TASK OBJECTIVE :: When a line in the entries below contains "function", tally it; give the tally with nothing added.

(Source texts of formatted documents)
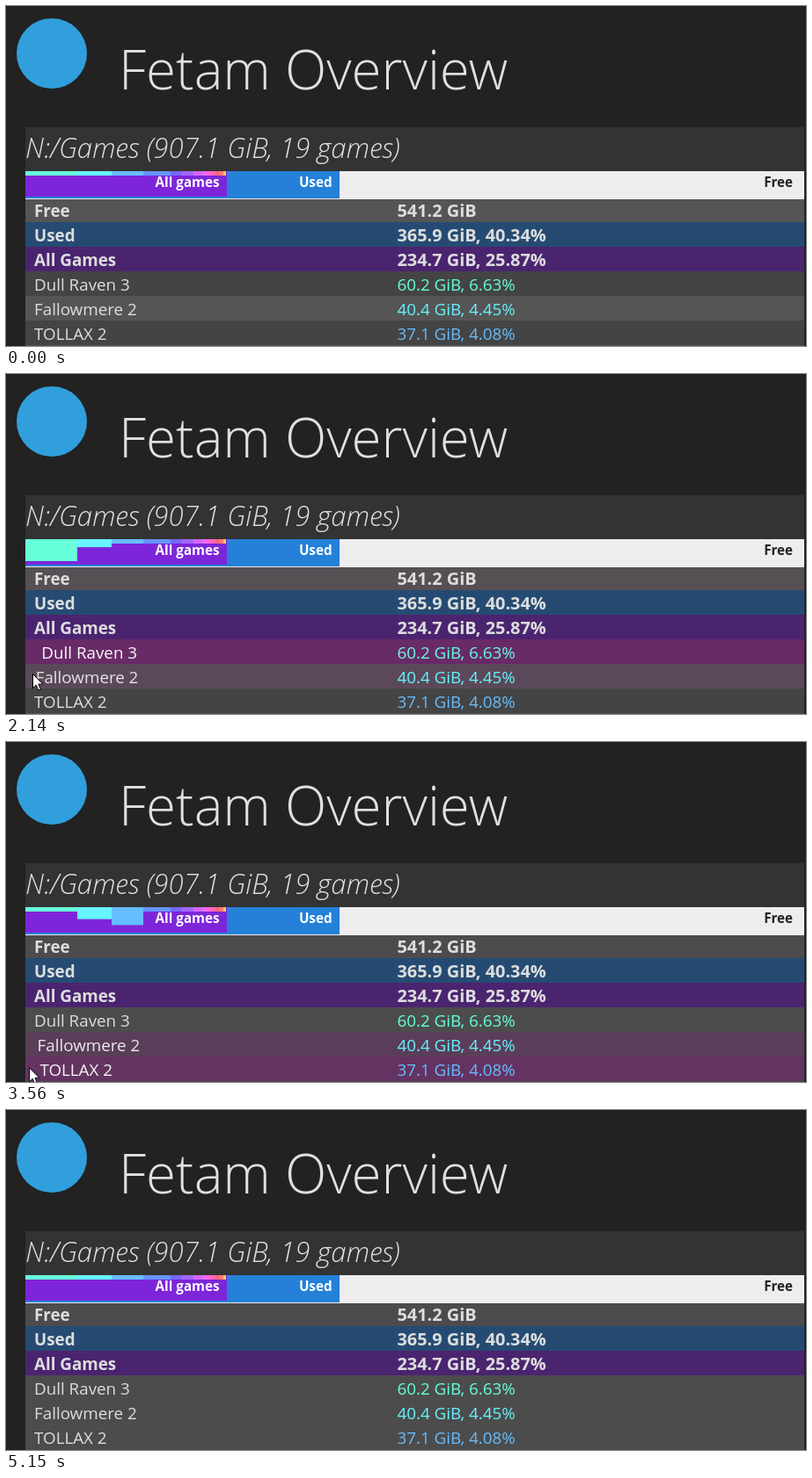
An HTML page for the animation above (7020 ms loop, 909 by 387 pixels).

```html
<!DOCTYPE html>
<html lang="en">
<head>
<meta charset="utf-8">
<title>Drive overview</title>
<style>
  html, body { margin: 0; width: 100%; height: 100%; overflow: hidden; background: #222; }
  svg { display: block; width: 909px; height: 387px; }
  text { font: 18.8px "Open Sans", "Noto Sans", sans-serif; fill: #ddd; white-space: pre; }
  .title { font-size: 61.8px; font-weight: 300; fill: #e0e0e0; }
  .path { font-size: 31.1px; font-weight: 300; font-style: italic; fill: #e0e0e0; }
  .tag { font-size: 15.2px; font-weight: 700; fill: #fff; text-anchor: end; }
  .bold { font-weight: 700; }
  .bold.value { font-size: 19.9px; }
</style>
</head>
<body>
<svg id="stage" viewBox="0 0 909 387"></svg>
<script>
const LOOP = 7020;
const HOVER = 500;
const LEFT = 22, RIGHT = 907, BAR_TOP = 188;
const stage = document.getElementById('stage');

function add(tag, attrs, parent = stage) {
  const el = document.createElementNS('http://www.w3.org/2000/svg', tag);
  for (const key in attrs) el.setAttribute(key, attrs[key]);
  parent.append(el);
  return el;
}
const rect = (x, y, width, height, fill) => add('rect', { x, y, width, height, fill });
function label(x, y, string, cls = '', fill) {
  const el = add('text', { x, y, class: cls });
  el.textContent = string;
  if (fill) el.style.fill = fill;
  return el;
}

// steps: [time in ms, properties, easing towards the next step]
function play(el, steps, easing = 'linear') {
  const full = [[0, steps[0][1]], ...steps, [LOOP, steps.at(-1)[1]]];
  el.animate(
    full.map(([time, props, ease = easing]) => ({ offset: time / LOOP, easing: ease, ...props })),
    { duration: LOOP, iterations: Infinity });
}
function hover(el, [enter, leave], off, on) {
  play(el, [
    [enter, off, 'ease'], [enter + HOVER, on],
    [leave, on, 'ease'], [leave + HOVER, off]
  ]);
}

// Header
add('circle', { cx: 52, cy: 54, r: 40, fill: '#309fdc' });
label(128, 95, 'Fetam Overview', 'title');
rect(LEFT, 138, RIGHT - LEFT, 249, '#333');
label(LEFT, 172.5, 'N:/Games (907.1 GiB, 19 games)', 'path');

// Rows
const light = [[0, { fill: '#555' }], [1900, { fill: '#565055' }], [2530, { fill: '#4c4c4c' }]];
const dark = [[0, { fill: '#444' }], [2530, { fill: '#4c4c4c' }]];
const rows = [
  { name: 'Free', value: '541.2 GiB', stripe: light },
  { name: 'Used', value: '365.9 GiB, 40.34%', fill: '#254b73' },
  { name: 'All Games', value: '234.7 GiB, 25.87%', fill: '#4b2470' },
  { name: 'Dull Raven 3', value: '60.2 GiB, 6.63%', stripe: dark, color: '#66ffd9', span: [820, 2070] },
  { name: 'Fallowmere 2', value: '40.4 GiB, 4.45%', stripe: light, color: '#66f2ff', span: [2070, 3375] },
  { name: 'TOLLAX 2', value: '37.1 GiB, 4.08%', stripe: dark, color: '#66bdff', span: [3375, 4600] },
  { stripe: light }
];
rows.forEach(({ name, value, stripe, fill, color, span }, i) => {
  const top = 218 + 28 * i;
  const back = rect(LEFT, top, RIGHT - LEFT, 28, fill);
  if (stripe) play(back, stripe, 'step-end');
  if (!name) return;
  if (span) hover(rect(LEFT, top, RIGHT - LEFT, 28, '#722670'), span, { opacity: 0 }, { opacity: 1 });
  const weight = span ? '' : 'bold';
  const text = label(32, top + 22, name, weight);
  label(444.5, top + 22, value, weight + ' value', color);
  if (span) hover(text, span,
    { transform: 'translateX(0px)', fill: '#ddd' },
    { transform: 'translateX(10px)', fill: '#fff' });
});

// Usage bar
rect(LEFT, BAR_TOP, RIGHT - LEFT, 32, '#ededed');
rect(LEFT, BAR_TOP, 357, 31, '#2580d9');
rect(LEFT, BAR_TOP, 229, 29, '#7d26d9');

const edges = [22, 81, 120, 156, 187, 200, 213, 224, 232, 238, 243, 247, 250];
const hues = [165, 184, 206, 221, 248, 264, 284, 308, 330, 350, 10, 38];
hues.forEach((hue, i) => {
  const part = rect(edges[i], BAR_TOP, edges[i + 1] - edges[i], 5, `hsl(${hue} 100% 70%)`);
  const row = rows[i + 3];
  if (row && row.span) hover(part, row.span, { height: '5px' }, { height: '29px' });
});
label(242.5, 206, 'All games', 'tag');
label(370.5, 206, 'Used', 'tag');
label(894, 206, 'Free', 'tag', '#222');

// Pointer
const at = (x, y) => ({ transform: `translate(${x}px, ${y}px)` });
const pointer = add('g', {});
const arrow = add('path', {
  d: 'M.5 .5V16.5L4.2 13L6.8 18.8L9.4 17.6L6.9 12H12Z',
  fill: '#fff', stroke: '#000', 'stroke-width': 1
}, pointer);
const beam = add('path', {
  d: 'M-3 -7.5H-1M1 -7.5H3M0 -7V7M-3 7.5H-1M1 7.5H3',
  fill: 'none', stroke: '#c4bcc4', 'stroke-width': 1
}, pointer);

play(pointer, [
  [680, at(2, 303)], [820, at(22, 306)], [960, at(41.5, 309)],
  [1150, at(41.5, 317)], [1430, at(41.5, 317), 'step-end'], [1460, at(36, 313)],
  [1860, at(36, 313)], [2070, at(32, 330)], [2140, at(30, 341)], [2260, at(29, 346)],
  [3210, at(29, 346)], [3375, at(27, 358)], [3440, at(26, 368)], [3600, at(26, 371)],
  [4400, at(26, 371)], [4600, at(26, 388)]
]);
const show = { opacity: 1 }, hide = { opacity: 0 };
play(arrow, [[0, hide], [680, show], [900, hide], [1460, show], [4600, hide]], 'step-end');
play(beam, [[0, hide], [900, show], [1460, hide]], 'step-end');
</script>
</body>
</html>
```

SOLVED EXERCISE :: 4